#### [About this task]
The lines you need are those holding the word "shapesNote"; pull them from the material.
▶
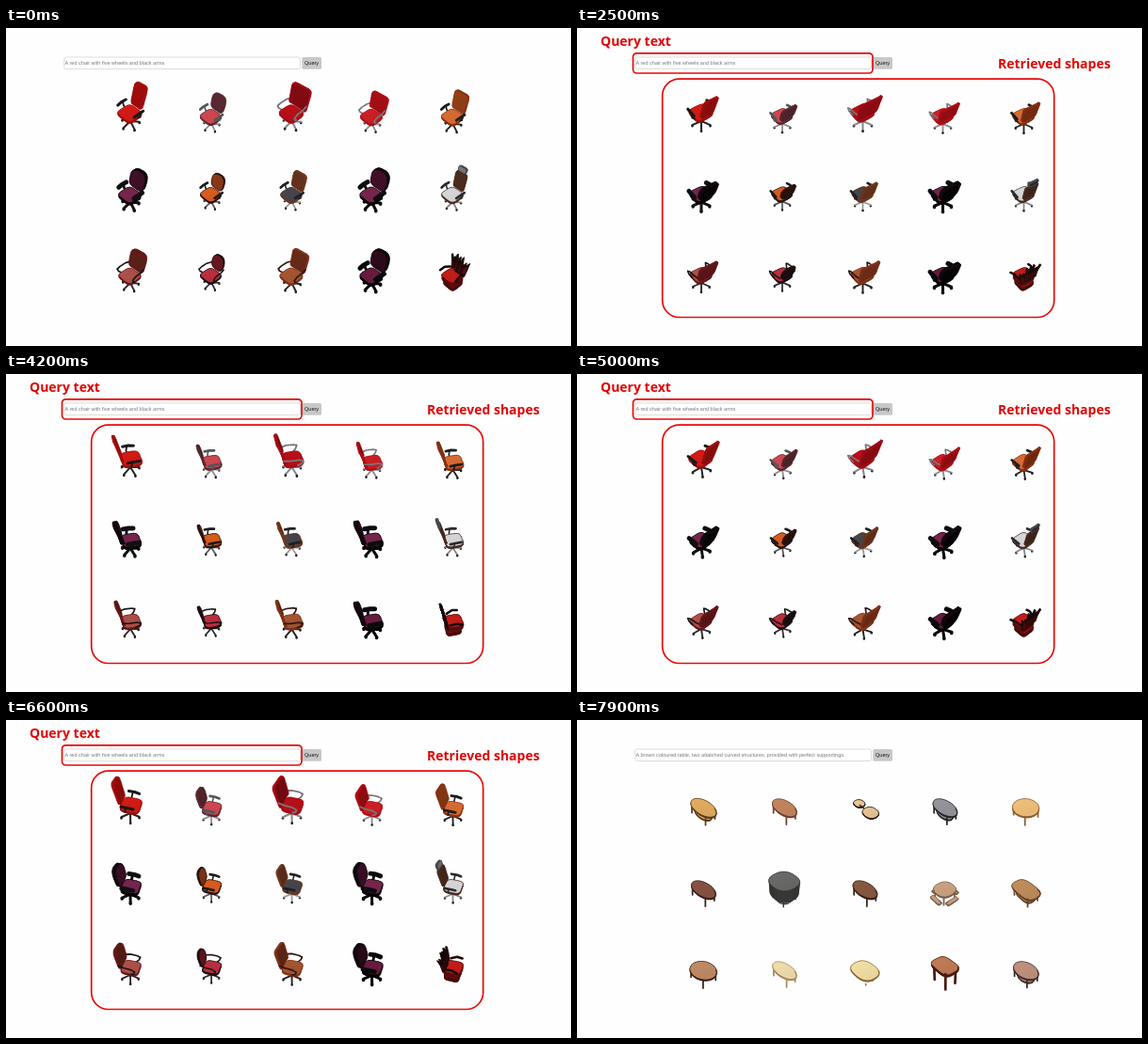
These frames come from a looping animation (600 by 338 pixels, 8000 ms). An HTML page with a canvas:

```html
<!DOCTYPE html>
<html lang="en">
<head>
<meta charset="utf-8">
<title>Shape retrieval</title>
<style>
  html, body { margin: 0; width: 100%; height: 100%; overflow: hidden; background: #fefefe; }
  canvas, svg { position: absolute; left: 0; top: 0; width: 600px; height: 338px; }
  .ui { font: 5.54px "Liberation Sans", Arial, sans-serif; text-rendering: geometricPrecision; }
  .note text { font: 700 14px "Open Sans", "Noto Sans", sans-serif; fill: #e00505; }
  .note rect { fill: none; stroke: #e60a0a; stroke-width: 1.7; }
</style>
</head>
<body>
<canvas id="stage" width="600" height="338"></canvas>
<svg viewBox="0 0 600 338">
  <g class="ui">
    <rect x="61.8" y="31" width="250.6" height="12.6" rx="2" fill="#fff" stroke="#cecece" stroke-width=".7"/>
    <text id="query" x="62.6" y="39.2" fill="#777"></text>
    <rect x="314.3" y="31" width="20.7" height="12.8" rx="1.5" fill="#c8c8c8"/>
    <text x="317" y="39.3" fill="#111">Query</text>
  </g>
  <g class="note" id="queryNote">
    <text x="25" y="19">Query text</text>
    <rect x="59.5" y="26.8" width="254.5" height="21.2" rx="4"/>
  </g>
  <g class="note" id="shapesNote">
    <text x="447" y="42.7">Retrieved shapes</text>
    <rect x="90.7" y="54.2" width="416" height="253.3" rx="18"/>
  </g>
</svg>
<script>
const $ = id => document.getElementById(id);
const ctx = $('stage').getContext('2d');
ctx.lineJoin = ctx.lineCap = 'round';

const LOOP = 8000, STEP = 100, SWITCH = 7800;
const TILT = 0.76, SIN = Math.sin(TILT), COS = Math.cos(TILT), DIST = 150;
const COLS = [132, 218, 303.5, 388.5, 474.5], ROWS = [87, 174, 260];
// time, degrees; 0 faces the viewer
const TURN = [[0, -46], [800, 53], [1000, 53], [1700, 141], [1900, 141], [2500, 216],
  [3400, 343], [5000, 584], [6000, 720], [6600, 793], [8000, 980]];

// size, half width, back height, squareness, arms, seat, back, rear, base, arm colour
const CHAIRS = [
  [.95, 8.5, 27, 6, 'pad', '#dc1c16', '#a40c0c', '#a41010', '#222', '#181818'],
  [.84, 10.5, 22, 3.5, 'pad', '#d84a54', '#5c2a32', '#5c2a32', '#8c8c90', '#55555a'],
  [.95, 13, 25, 9, 'loop', '#c01018', '#860a12', '#a80c16', '#85858a', '#77777c'],
  [.86, 12.5, 22, 9, 'loop', '#d42026', '#a80e14', '#b01016', '#8c8c90', '#77777c'],
  [.87, 10.5, 24, 7, 'pad', '#e07034', '#964018', '#8a3214', '#222', '#1c1c1c'],
  [.88, 11.5, 23, 3.2, 'thick', '#7c2650', '#42102a', '#080608', '#111', '#101012'],
  [.82, 10, 20, 3, 'pad', '#e2601e', '#8e3a18', '#2c1410', '#56565a', '#1a1a1a'],
  [.84, 10, 22, 6, 'pad', '#48484e', '#66341e', '#74381e', '#9a9a9e', '#202024'],
  [.9, 12, 23, 3.2, 'thick', '#7c2650', '#42102a', '#060406', '#0c0c0c', '#0c0c0e'],
  [.85, 8.5, 22, 7, 'head', '#e0e0e2', '#4e2e1e', '#4a2c20', '#88888c', '#2a2a2e'],
  [.87, 12, 24, 4.5, 'loop', '#b4544c', '#5e2018', '#6a181c', '#2a2526', '#141414'],
  [.82, 9.5, 20, 2.5, 'loop', '#c43040', '#6c1820', '#1e1012', '#2c2c2e', '#161616'],
  [.9, 11.5, 23, 8, 'loop', '#ac5832', '#6a2c18', '#82341a', '#261e1c', '#2e1814'],
  [.9, 12, 23, 3.2, 'thick', '#6e1c42', '#2e0a1a', '#060406', '#080808', '#09090a'],
  [.84, 11, 24, 4, 'spikes', '#cc1e1a', '#300c0c', '#5c0e0e', '#50100e', '#180808']
];

// top colour, edge colour, half length, half width, squareness, kind
const TABLES = [
  ['#e8b062', '#5a3a20', 18.5, 10.5, 2, 'shelf'],
  ['#c88862', '#704232', 17.5, 10, 2, 'legs'],
  ['#f0cc98', '#201812', 8, 6, 2.3, 'pair'],
  ['#98989e', '#26262a', 17.5, 10, 2, 'shelf'],
  ['#f4c47c', '#8a6034', 15.5, 14.5, 2, 'legs'],
  ['#8a5444', '#38201a', 17.5, 10, 2, 'legs'],
  ['#6a6a68', '#3a3a38', 16, 15, 2.4, 'drum'],
  ['#8c5a42', '#38201a', 17.5, 10, 2, 'legs'],
  ['#d0a684', '#7a5e4a', 12, 12, 2.4, 'bench'],
  ['#c4905e', '#64442a', 18, 11, 3, 'shelf'],
  ['#c48e66', '#3a2418', 16.5, 14, 2, 'legs'],
  ['#f6e2b0', '#a88a5c', 17.5, 9.5, 2, 'legs'],
  ['#f8e4a8', '#8a6836', 17, 13, 2.6, 'stem'],
  ['#c47c56', '#4a1c14', 15, 11, 3.5, 'tall'],
  ['#c49480', '#3c2c28', 17, 11.5, 2, 'shelf']
];

let parts, cos, sin, ox, oy, size;

function begin(x, y, scale, degrees) {
  const a = degrees * Math.PI / 180;
  [parts, cos, sin, ox, oy, size] = [[], Math.cos(a), Math.sin(a), x, y, scale];
}

function view([x, y, z]) {
  const ahead = y * cos - x * sin;
  return [x * cos + y * sin, z * COS - ahead * SIN, ahead * COS + z * SIN];
}

function path(pts) {
  ctx.beginPath();
  for (const [x, up, depth] of pts) {
    const k = size * DIST / (DIST - depth);
    ctx.lineTo(ox + x * k, oy - up * k);
  }
}

const depthOf = pts => pts.reduce((sum, p) => sum + p[2], 0) / pts.length;

// How squarely a face meets the eye, 0 to 1
function facing(pts) {
  const n = pts.length, [a, b, c] = [pts[0], pts[n / 3 | 0], pts[2 * n / 3 | 0]];
  const [u, v] = [b, c].map(p => p.map((q, i) => q - a[i]));
  const nx = u[1] * v[2] - u[2] * v[1], ny = u[2] * v[0] - u[0] * v[2], nz = u[0] * v[1] - u[1] * v[0];
  return Math.abs(nz) / (Math.hypot(nx, ny, nz) || 1);
}

function face(pts, color, rim) {
  path(pts);
  ctx.fillStyle = color;
  ctx.fill();
  const dark = .5 * Math.max(0, .65 - facing(pts));
  const shade = ctx.createLinearGradient(ox - 12, oy - 22, ox + 12, oy + 22);
  shade.addColorStop(0, `rgba(0,0,0,${dark})`);
  shade.addColorStop(1, `rgba(0,0,0,${dark + .1})`);
  ctx.fillStyle = shade;
  ctx.fill();
  ctx.strokeStyle = rim;
  ctx.lineWidth = .5;
  ctx.closePath();
  ctx.stroke();
}

function slab(front, rear, color, rearColor, side) {
  const [f, r] = [front.map(view), rear.map(view)];
  const faces = f.map((p, i) => {
    const j = (i + 1) % f.length;
    return [[p, f[j], r[j], r[i]], side];
  });
  faces.push([f, color], [r, rearColor]);
  faces.sort((a, b) => depthOf(a[0]) - depthOf(b[0]));
  parts.push([depthOf([...f, ...r]), () => faces.forEach(([pts, c]) => face(pts, c, side))]);
}

function tube(pts, color, width) {
  const p = pts.map(view);
  parts.push([depthOf(p), () => {
    path(p);
    ctx.strokeStyle = color;
    ctx.lineWidth = width * size;
    ctx.stroke();
  }]);
}

function paint() {
  parts.sort((a, b) => a[0] - b[0]).forEach(p => p[1]());
}

// Superellipse: 2 is an oval, larger is squarer
function outline(w, h, power, n = 28) {
  const bend = q => Math.sign(q) * Math.abs(q) ** (2 / power);
  return Array.from({ length: n }, (_, i) => {
    const a = (i + .5) / n * 2 * Math.PI;
    return [w * bend(Math.cos(a)), h * bend(Math.sin(a))];
  });
}

function plate(w, h, power, z, thick, color, side, x = 0, y = 0) {
  const at = level => outline(w, h, power).map(([u, v]) => [x + u, y + v, level]);
  slab(at(z), at(z - thick), color, side, side);
}

function backrest(w, h, power, z, thick, color, rear, side) {
  const at = shift => outline(w, h / 2, power).map(([u, v]) => {
    const up = v + h / 2;
    return [u, -9 - (z + 3 + up) * .24 + u * u * .012 - shift, z + up];
  });
  slab(at(0), at(thick), color, rear, side);
}

function arm(side, kind, color) {
  const x = side * 13;
  if (kind === 'loop') {
    tube([[x * .85, -11, 5], [x, -4, 5.5], [x, 5, 5], [x * 1.03, 9, 3]], color, 1.9);
    tube([[x * 1.03, 9, 3], [x, 8, -1], [x * .85, 4, -5]], color, 1.9);
    return;
  }
  const wide = kind === 'thick' ? 5.5 : 3.2;
  tube([[x * .8, -2, -6], [x * 1.05, -2, -3], [x * 1.05, -1, 3]], color, wide * .6);
  tube([[x * 1.05, -6, 3.5], [x * 1.05, 1, 3.8], [x, 7, 3]], color, wide);
}

function spikes(w, color, rear, edge) {
  for (let i = -3; i <= 3; i++) {
    const u = i * 3, tip = 17 - Math.abs(i) * 2 + (i & 1) * 4;
    const at = y => [[u - 2.4, y, -5], [u + 2.4, y, -5], [u * 1.25 + 2, y - 2, 6], [u * 1.6, y - 4, tip], [u * 1.1 - 2, y - 2, 6]];
    slab(at(-8), at(-10), i & 1 ? rear : color, rear, edge);
  }
  for (const s of [-1, 1]) tube([[s * w, -6, 0], [s * 13, 2, 3], [s * 14, 9, 1]], edge, 3);
  plate(10, 10, 5, -15, 6, '#b01a18', '#4c0c0c');
}

function chair([scale, w, h, power, kind, seat, back, rear, base, armColor], x, y, angle) {
  begin(x, y, scale, angle);
  const spiky = kind === 'spikes', thick = kind === 'thick';
  plate(11.5, 11, 4, -4, spiky ? 7 : thick ? 4 : 2.5, seat, rear, 0, 1);
  if (spiky) {
    spikes(w, back, rear, armColor);
    return paint();
  }
  backrest(w, h, power, -1, thick ? 4 : 2, back, rear, thick ? '#120a0e' : rear);
  if (kind === 'head') backrest(6, 6, 4, h, 2, '#77777a', '#2e2e32', '#4a4a4e');
  tube([[0, 0, -20], [0, 0, -7]], base, 2.8);
  for (let i = 0; i < 5; i++) {
    const a = (i * 72 + 18) * Math.PI / 180, [u, v] = [11.5 * Math.cos(a), 11.5 * Math.sin(a)];
    tube([[0, 0, -19], [u, v, -22]], base, thick ? 3.4 : 2.1);
    tube([[u, v, -23.4], [u, v, -24]], thick ? base : '#1c1c1c', thick ? 4 : 2.8);
  }
  for (const s of [-1, 1]) arm(s, kind, armColor);
  paint();
}

function legs(w, h, top, floor, color, width) {
  for (const u of [-w, w]) for (const v of [-h, h]) tube([[u, v, top], [u * 1.05, v * 1.05, floor]], color, width);
}

function table([color, edge, w, h, power, kind], x, y, angle) {
  begin(x, y, .92, angle);
  if (kind === 'pair') {
    for (const s of [-1, 1]) {
      plate(s < 0 ? 7 : 9, s < 0 ? 6 : 8, power, 4, 1, color, edge, s * 10, 0);
      tube([[s * 10, 0, 3], [s * 10, 0, -3]], edge, 1.5);
    }
    tube([[-9, 0, 2], [9, 0, 2]], edge, 1.5);
  } else if (kind === 'drum') {
    plate(w, h, power, 17, 17, color, edge);
    legs(w * .6, h * .6, 0, -10, edge, 1.6);
    tube(outline(w * .6, h * .6, 2).map(([u, v]) => [u, v, -10]), edge, 1.4);
  } else {
    const tall = kind === 'tall', top = tall ? 12 : 5;
    plate(w, h, power, top, tall ? 3 : 1.6, color, edge);
    if (kind === 'stem') {
      tube([[0, 0, 3], [0, 0, -8]], edge, 2.4);
      legs(8, 5, -8, -10, edge, 1.5);
    } else legs(w * .66, h * .66, top - 2, tall ? -14 : -9, edge, tall ? 3 : 1.9);
    if (kind === 'shelf') plate(w * .7, h * .7, power, -5, 1.4, color, edge);
    if (kind === 'bench') {
      for (let i = 0; i < 4; i++) {
        const a = i * Math.PI / 2;
        plate(i & 1 ? 8 : 2.5, i & 1 ? 2.5 : 8, 5, -4, 1.2, color, edge, 13 * Math.cos(a), 13 * Math.sin(a));
      }
    }
  }
  paint();
}

function turnAt(t) {
  const i = TURN.findIndex(k => k[0] > t), [t0, a0] = TURN[i - 1], [t1, a1] = TURN[i];
  return a0 + (a1 - a0) * (t - t0) / (t1 - t0);
}

function draw(now) {
  const t = Math.floor(now % LOOP / STEP) * STEP, isTable = t >= SWITCH;
  $('query').textContent = isTable
    ? 'A brown coloured table, two attatched curved structures, provided with perfect supportings.'
    : 'A red chair with five wheels and black arms';
  $('queryNote').style.display = t >= 400 && t < 7300 ? '' : 'none';
  $('shapesNote').style.display = t >= 1400 && t < 7300 ? '' : 'none';
  ctx.clearRect(0, 0, 600, 338);
  const angle = isTable ? -50 - (7900 - t) * .13 : turnAt(t);
  for (let i = 0; i < 15; i++) {
    const x = COLS[i % 5], y = ROWS[i / 5 | 0];
    if (isTable) table(TABLES[i], x + 2, y + 9, angle);
    else chair(CHAIRS[i], x, y + (i < 5 && i !== 0 && i !== 2 ? 4 : 0), angle);
  }
}

function tick(now) {
  draw(now);
  requestAnimationFrame(tick);
}
draw(0);
requestAnimationFrame(tick);
</script>
</body>
</html>
```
◀
#### [Answer area]
  <g class="note" id="shapesNote">
  $('shapesNote').style.display = t >= 1400 && t < 7300 ? '' : 'none';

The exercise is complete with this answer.